- Strengthened local and national level advocacy to improve access, retention and quality for girls’ education.
- Establishing a girls-friendly learning environment to ensure quality education for girls in secondary education.
The ODOMMO project by the JAAGO Foundation in Bangladesh addresses the critical issue of girls’ access to education. In many regions, girls face significant challenges that hinder their ability to attend and remain in school. Factors like poverty, gender discrimination, societal norms, and environmental hazards all contribute to girls dropping out of school.
The project’s primary goal is to ensure quality education for girls, particularly at the secondary level. To achieve this goal, the project employs various strategies. It seeks to strengthen relationships with local stakeholders, schools, and government authorities. It aims to change the knowledge and behaviour of local stakeholders towards girls’ education and improve the opportunities for girls who have dropped out or have been affected by environmental factors.
The project also aims to improve schools for girls and help parents see the importance of girls’ education. It raises awareness about the importance of girls’ education through advocacy at both the local and national levels. Moreover, it focuses on training teachers to create a more gender-sensitive classroom, equipping girls with the skills to advocate for their learning environment, and involving School Management Committees (SMC) to ensure a supportive and friendly atmosphere for girls in schools.
The impact group of the project includes girls aged up to 16 who have dropped out of school, are at risk of early marriage, have experienced gender-based violence, have children, have disabilities, belong to minority ethnic groups, or have been displaced due to environmental factors. In total, the project aims to benefit about 1584 girls directly, sensitise around 2800 households and 12,936 people, and engage government authorities and leaders in advocating for girls’ quality education at both the local and national levels.

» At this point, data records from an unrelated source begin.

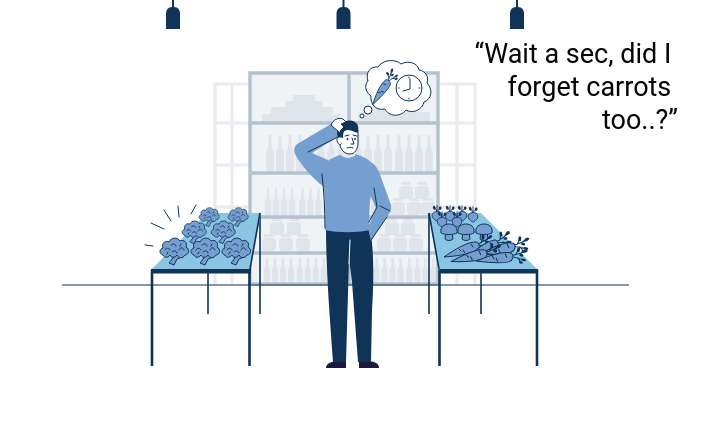
<!DOCTYPE html>
<html lang="en">
<head>
<meta charset="utf-8">
<title>Forgotten carrots</title>
<style>
:root {
  --navy: #0f3458;
  --blue: #759fd0;
  --table: #8ac6e3;
  --frame: #b4c1ce;
  --pane: #eff3f6;
  --goods: #dfe5ea;
  --ghost: #e8ebef;
  --shoe: #1c1a3c;
  --ink: #050505;
}
html, body { margin: 0; background: #fff; overflow: hidden; }
.scene { display: block; width: 705px; height: 444px; }
.quote { font: 400 27px Roboto, sans-serif; fill: var(--ink); text-anchor: end; }
.navy { fill: var(--navy); }
.goods { fill: var(--goods); }
.frame { fill: none; stroke: var(--frame); stroke-width: 3.4; }
.ghost { fill: none; stroke: var(--ghost); stroke-width: 3; }
.top { fill: var(--table); }
.leg { fill: none; stroke: var(--navy); stroke-width: 2.6; }
.back-leg { fill: none; stroke: var(--navy); stroke-width: 1.6; }
.line { fill: none; stroke: var(--navy); stroke-width: 1; stroke-linecap: round; stroke-linejoin: round; }
.veg { fill: var(--blue); stroke: var(--navy); stroke-width: 1; stroke-linejoin: round; }
.blue { fill: var(--blue); }
.paper { fill: #fff; stroke: var(--navy); stroke-width: 1; stroke-linejoin: round; }
</style>
</head>
<body>
<svg class="scene" viewBox="0 0 705 444" role="img" aria-label="A man in a grocery shop scratches his head and thinks of carrots">
  <defs>
    <g id="lamp">
      <path class="navy" d="M-1 0H1V7C5 7 7 10 7 14V29H-7V14C-7 10 -5 7 -1 7Z"/>
    </g>
    <path id="bottle" d="M-1.500 -37H1.500V-26C2 -22 4 -22 4 -17V0H-4V-17C-4 -22 -2 -22 -1.500 -26Z"/>
    <g id="bottles-four">
      <use href="#bottle"/><use href="#bottle" x="10"/><use href="#bottle" x="20"/><use href="#bottle" x="30"/>
    </g>
    <g id="jar"><rect x="-7" y="-13" width="14" height="13" rx="4"/><rect x="-5" y="-17" width="10" height="3"/></g>
    <g id="broccoli">
      <path class="veg" d="M-3 2L-1 8L-5 13L0 15L3 9L8 7L9 2Z"/>
      <path class="veg" d="M-11 5C-15 4 -15 -1 -11 -2C-13 -7 -8 -10 -5 -8C-3 -13 4 -13 6 -9C10 -11 14 -7 12 -3C16 -1 15 5 11 5C9 9 4 8 3 5C1 8 -3 8 -4 5C-6 8 -10 8 -11 5Z"/>
      <path class="line" d="M-9 0C-7 -3 -5 -2 -4 0M-3 -5C-1 -7 2 -6 2 -4M5 0C6 -3 9 -3 10 0M-2 2C0 0 3 1 3 3M-7 4L-6 2M7 -6L6 -4"/>
    </g>
    <g id="radish">
      <path class="line" d="M0 -5L-3 -11M0 -5V-12M0 -5L4 -10"/>
      <path class="navy" d="M-3 -7C-6 -9 -5 -12 -3 -12C-1 -10 -2 -8 -3 -7ZM3 -7C1 -10 3 -12 5 -11C6 -9 5 -7 3 -7Z"/>
      <path class="veg" d="M0 6C-4 4 -7 1 -5 -3C-3 -6 4 -6 5 -3C7 1 4 4 0 6Z"/>
    </g>
    <g id="mushroom">
      <path class="veg" d="M-3 2H3L4 9C2 11 -2 11 -4 9Z"/>
      <path class="veg" d="M-8 3C-9 -3 -5 -6 0 -6C5 -6 9 -3 8 3C5 5 -5 5 -8 3Z"/>
    </g>
    <g id="carrot">
      <path class="line" d="M0 0L12 -6M0 0L14 1M5 -2L7 -8M9 -4L14 -9M8 0L12 4"/>
      <g class="navy">
        <ellipse cx="7" cy="-8" rx="1.500" ry="2.500"/>
        <ellipse cx="14" cy="-8" rx="2.500" ry="1.500" transform="rotate(-35 14 -8)"/>
        <ellipse cx="14" cy="1" rx="2.500" ry="1.300"/>
        <ellipse cx="12" cy="4" rx="2" ry="1.300"/>
        <ellipse cx="11" cy="-3" rx="2" ry="1.300"/>
      </g>
      <path class="veg" d="M1 -3C4 -1 4 4 0 6C-7 9 -18 11 -32 12C-22 5 -8 -4 1 -3Z"/>
      <path class="line" d="M-5 -1L-3 2M-11 8L-13 5M-17 4L-15 6"/>
    </g>
  </defs>

  <rect width="705" height="444" fill="#fff"/>

  <g id="lamps">
    <use href="#lamp" x="173"/><use href="#lamp" x="343.500"/><use href="#lamp" x="517"/>
  </g>

  <g id="side-shelves" class="ghost">
    <path d="M249 84H215V285M232 84V285M215 123H249M215 165H249M215 207H249M215 248H249"/>
    <path d="M439 84H475V285M457 84V285M439 123H475M439 165H475M439 207H475M439 248H475"/>
  </g>

  <g id="main-shelf">
    <rect x="250" y="73" width="188" height="212" fill="var(--pane)"/>
    <g class="goods">
      <path d="M262 122V114H271V107H286V101H293V95H315V101H322V107H333V114H340V122Z"/>
      <path d="M358 122V112H372V104H388V111H398V106H414V112H430V122Z"/>
      <use href="#bottles-four" x="270" y="172"/><use href="#bottles-four" x="311" y="172"/>
      <use href="#bottles-four" x="358" y="172"/><use href="#bottles-four" x="399" y="172"/>
      <g transform="translate(268 216) scale(.8 .74)">
        <use href="#bottles-four"/><use href="#bottles-four" x="43"/><use href="#bottle" x="86"/>
      </g>
      <g id="jars-upper">
        <use href="#jar" x="361" y="215"/><use href="#jar" x="378" y="215"/><use href="#jar" x="398" y="215"/><use href="#jar" x="414" y="215"/><use href="#jar" x="428" y="215"/>
        <use href="#jar" x="406" y="199"/><use href="#jar" x="422" y="199"/>
      </g>
      <g id="jars-lower">
        <use href="#jar" x="269" y="251"/><use href="#jar" x="286" y="251"/><use href="#jar" x="303" y="251"/>
        <use href="#jar" x="384" y="251"/><use href="#jar" x="400" y="251"/><use href="#jar" x="416" y="251"/>
        <use href="#jar" x="277" y="235"/><use href="#jar" x="294" y="235"/><use href="#jar" x="392" y="235"/><use href="#jar" x="408" y="235"/>
      </g>
      <g transform="translate(267 283) scale(.8 .68)">
        <use href="#bottles-four"/><use href="#bottles-four" x="41"/>
        <use href="#bottles-four" x="137"/><use href="#bottles-four" x="178"/>
      </g>
    </g>
    <path class="frame" d="M250 285V73H438V285M349 73V285M250 123H438M250 173H438M250 217H438M250 253H438M250 284H438"/>
  </g>

  <line id="floor" x1="62" y1="285" x2="629" y2="285" stroke="var(--navy)" stroke-width="1.200"/>

  <g id="broccoli-table">
    <path class="back-leg" d="M208 272V314M260 214V314"/>
    <polygon class="top" points="207,213 261,213 250,270 151,270"/>
    <path class="back-leg" d="M260 213L250 269"/>
    <path class="leg" d="M152 270V366M249.500 270V366"/>
    <rect class="navy" x="151" y="269" width="100" height="4.500"/>
    <g id="broccoli-rows">
      <use href="#broccoli" transform="translate(209 216) scale(.7)"/>
      <use href="#broccoli" transform="translate(238 216) scale(.7)"/>
      <use href="#broccoli" transform="translate(194 231) scale(.84)"/>
      <use href="#broccoli" transform="translate(223 231) scale(.84)"/>
      <use href="#broccoli" transform="translate(174 250)"/>
      <use href="#broccoli" transform="translate(205 250)"/>
      <use href="#broccoli" transform="translate(236 250)"/>
    </g>
    <path class="line" stroke-width="1.300" d="M145 245L153 246M151 223L164 229M164 210L171 221M178 206L179 217M196 205L191 214"/>
  </g>

  <g id="roots-table">
    <path class="back-leg" d="M429 213V314M481 272V314"/>
    <polygon class="top" points="429,213 481,213 538,270 439,270"/>
    <path class="back-leg" d="M429 213L439 269"/>
    <path class="leg" d="M439.500 270V366M537 270V366"/>
    <rect class="navy" x="439" y="269" width="99" height="4.500"/>
    <g id="radishes">
      <use href="#radish" transform="translate(437 216) scale(.85)"/><use href="#radish" transform="translate(450 216) scale(.85)"/>
      <use href="#radish" transform="translate(462 216) scale(.85)"/><use href="#radish" transform="translate(473 217) scale(.85)"/>
      <use href="#radish" transform="translate(442 222) scale(.85)"/><use href="#radish" transform="translate(457 222) scale(.85)"/>
    </g>
    <g id="mushrooms">
      <use href="#mushroom" x="449" y="230"/><use href="#mushroom" x="466" y="230"/><use href="#mushroom" x="484" y="230"/>
    </g>
    <g id="carrots">
      <use href="#carrot" transform="translate(476 245)"/>
      <use href="#carrot" transform="translate(495 243) rotate(-8)"/>
      <use href="#carrot" transform="translate(512 246) rotate(6)"/>
      <use href="#carrot" transform="translate(484 253) rotate(6)"/>
      <use href="#carrot" transform="translate(510 256) rotate(12)"/>
    </g>
  </g>

  <g id="man">
    <g id="shoes" fill="var(--shoe)">
      <path d="M326 368C326 363 332 362 336 361H346V368Z"/>
      <path d="M359 361H370C374 362 379 363 379 368H359Z"/>
    </g>
    <path id="trousers" class="navy" d="M326 228H370C374 250 374 280 372 310L371 362H358L352 282L349 258L346 362H333C330 320 326 270 326 228Z"/>
    <path class="line" style="stroke:#fff" d="M350 240L349 264"/>
    <path id="bent-arm" class="blue" d="M368 161C376 163 379 171 382 180L391 205C392 211 389 214 386 218L371 241L368 228L376 208L366 186Z"/>
    <path id="sweater" class="blue" d="M337 156C345 153 354 153 361 156C370 160 375 164 375 173L371 195C369 208 369 218 370 230C356 233 338 233 325 230C326 210 325 190 321 172C322 163 330 159 337 156Z"/>
    <path id="raised-arm" class="blue" d="M331 124L342 134L312 153L328 160L324 187C312 178 301 165 295 154C293 149 295 145 299 143Z"/>
    <path class="line" d="M340 136L308 152M322 174C324 192 325 210 325 228M374 188L377 207L369 222M371 240L387 217M380 206L390 211"/>
    <path id="neck" fill="#fff" d="M341 144V155C345 159 352 158 355 155V148Z"/>
    <path class="goods" d="M341 147C345 153 351 154 355 153V156C350 158 344 157 341 155Z"/>
    <path id="face" class="paper" d="M340 130C340 126 357 126 358 131V143C358 150 354 154 350 154C344 154 340 149 340 144Z"/>
    <path id="ear" class="paper" d="M341 137C337 135 336 140 338 143C339 145 341 145 342 143"/>
    <path id="hair" class="navy" d="M338 138C335 129 339 121 347 121C355 119 360 125 358 132C356 134 353 130 348 130C344 130 343 132 343 138L340 137Z"/>
    <path id="hand" class="paper" d="M331 125C333 120 338 117 343 119L346 122L341 124L344 127L340 131L341 134Z"/>
    <g id="features">
      <path class="line" d="M345 136L349 135M353 135L357 136M352 138L354 144L351 144M347 148C349 147 351 147 353 148"/>
      <circle class="navy" cx="347.500" cy="139" r="1"/><circle class="navy" cx="355" cy="139" r="1"/>
    </g>
  </g>

  <g id="thought">
    <circle class="paper" cx="362" cy="116" r="2"/>
    <circle class="paper" cx="368" cy="110" r="4"/>
    <path class="paper" d="M371 96C364 91 365 84 368 81C365 72 371 66 378 67C383 59 396 59 401 64C408 60 418 63 419 70C426 71 429 77 427 83C433 89 432 99 424 102C422 110 413 114 406 110C400 118 388 116 385 109C376 111 370 104 371 96Z"/>
    <use href="#carrot" transform="translate(387 82) rotate(-37) scale(.78)"/>
    <g id="clock">
      <circle class="paper" cx="409" cy="88" r="13" stroke-width="1.400"/>
      <path class="line" stroke-width="1.400" d="M410 79V89L403 91"/>
      <path class="line" d="M409 77V78M409 98V99M398 88H399M419 88H420"/>
    </g>
  </g>

  <text class="quote">
    <tspan x="678" y="63">“Wait a sec, did I</tspan>
    <tspan x="678" y="96">forget carrots</tspan>
    <tspan x="678" y="129">too..?”</tspan>
  </text>
</svg>
</body>
</html>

Ultimately, the project’s ongoing efforts are geared towards creating a positive and lasting impact, ensuring that girls in these areas have access to quality education and a supportive learning environment and breaking down the barriers that have held them back.